• _WHAT TO WORK ON_: Your task is to find every line of the data that holds the string "define" and copy it.

== Segment start ==

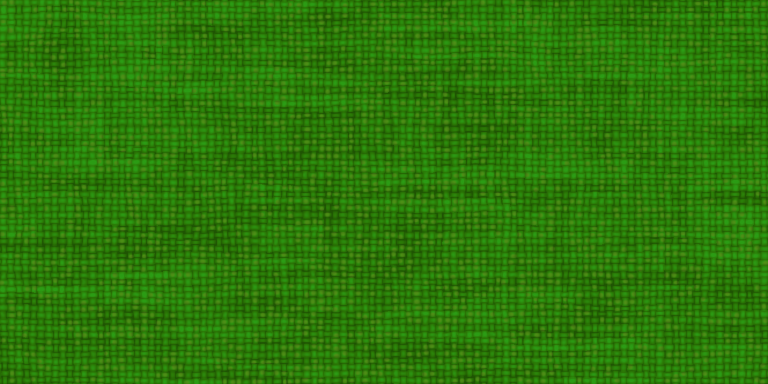
This texture is drawn by a WebGL 1 fragment shader. Its source:

```glsl
precision highp float;

uniform vec2 u_resolution;

#define THREADS vec2(104.0, 58.0)
#define HALF_WIDTH 0.40
#define WIDTH_VARIATION 0.20
#define WOBBLE 0.45
#define SLUB 0.34
#define GRAIN 0.16
#define FLECK_SHARE 0.32
#define SHADE vec3(0.12, 0.33, 0.01)
#define BASE vec3(0.165, 0.465, 0.02)
#define LIGHT vec3(0.17, 0.61, 0.08)
#define FLECK vec3(0.29, 0.51, 0.08)

const float PI = 3.14159265;

float hash(vec2 p) {
  return fract(sin(dot(p, vec2(12.9898, 78.233))) * 43758.5453);
}

float noise(vec2 p) {
  vec2 i = floor(p);
  vec2 f = fract(p);
  f = f * f * (3.0 - 2.0 * f);
  float low = mix(hash(i), hash(i + vec2(1.0, 0.0)), f.x);
  float high = mix(hash(i + vec2(0.0, 1.0)), hash(i + vec2(1.0, 1.0)), f.x);
  return mix(low, high, f.y);
}

// Soft-edged strip around a thread's centre line
float strip(float offset, float halfWidth, float blur) {
  return 1.0 - smoothstep(halfWidth - blur, halfWidth + blur, abs(offset));
}

void main() {
  vec2 uv = gl_FragCoord.xy / u_resolution;
  vec2 blur = max(0.6 * THREADS / u_resolution, vec2(0.06));

  // Threads wander slightly from a straight grid
  vec2 p = uv * THREADS;
  p += WOBBLE * (vec2(noise(p * vec2(0.45, 0.16)),
                      noise(p * vec2(0.12, 0.5) + 31.0)) - 0.5);
  vec2 cell = floor(p);
  vec2 f = fract(p) - 0.5;

  // Each thread swells and thins along its length
  float warpSlub = noise(vec2(cell.x * 7.0, p.y * 0.14)) - 0.5;
  float weftSlub = noise(vec2(p.x * 0.11, cell.y * 7.0 + 400.0)) - 0.5;
  float warpCover = strip(f.x, HALF_WIDTH + WIDTH_VARIATION * warpSlub, blur.x);
  float weftCover = strip(f.y, HALF_WIDTH + WIDTH_VARIATION * weftSlub, blur.y);

  // Plain weave: warp and weft alternate on top
  float side = 1.0 - 2.0 * mod(cell.x + cell.y, 2.0);
  vec2 crown = cos(PI * f);
  float warp = warpCover * crown.x * (0.5 + 0.5 * side * crown.y);
  float weft = weftCover * crown.y * (0.5 - 0.5 * side * crown.x);
  float relief = max(warp, weft);

  // Thread shade, broad horizontal streaks and fibre grain
  float streak = noise(uv * vec2(5.0, 42.0) + 9.0) - 0.5;
  float cloud = noise(uv * vec2(6.0, 4.0) + 70.0) - 0.5;
  float fibre = noise(p * vec2(3.1, 2.7) + 150.0) - 0.5;
  float tone = 0.10 + 0.78 * relief;
  tone += SLUB * (0.6 * warpSlub + 0.8 * weftSlub);
  tone += 0.22 * streak + 0.12 * cloud + GRAIN * fibre;
  tone += 0.14 * (hash(cell + 5.0) - 0.5);

  vec3 color = mix(SHADE, BASE, clamp(tone * 2.0, 0.0, 1.0));
  color = mix(color, LIGHT, clamp(tone * 2.0 - 1.0, 0.0, 1.0));

  // Olive fibres showing beside some crossings
  float chosen = step(1.0 - FLECK_SHARE, hash(cell + 211.0));
  vec2 shift = vec2(hash(cell + 17.0), hash(cell + 43.0)) - 0.5;
  float spot = 1.0 - smoothstep(0.15, 0.5, length(f - 0.4 * shift));
  color = mix(color, FLECK * (0.75 + 0.35 * relief), 0.85 * chosen * spot);

  gl_FragColor = vec4(color, 1.0);
}
```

== Segment end ==

• _EXERCISE RESPONSE_:
#define THREADS vec2(104.0, 58.0)
#define HALF_WIDTH 0.40
#define WIDTH_VARIATION 0.20
#define WOBBLE 0.45
#define SLUB 0.34
#define GRAIN 0.16
#define FLECK_SHARE 0.32
#define SHADE vec3(0.12, 0.33, 0.01)
#define BASE vec3(0.165, 0.465, 0.02)
#define LIGHT vec3(0.17, 0.61, 0.08)
#define FLECK vec3(0.29, 0.51, 0.08)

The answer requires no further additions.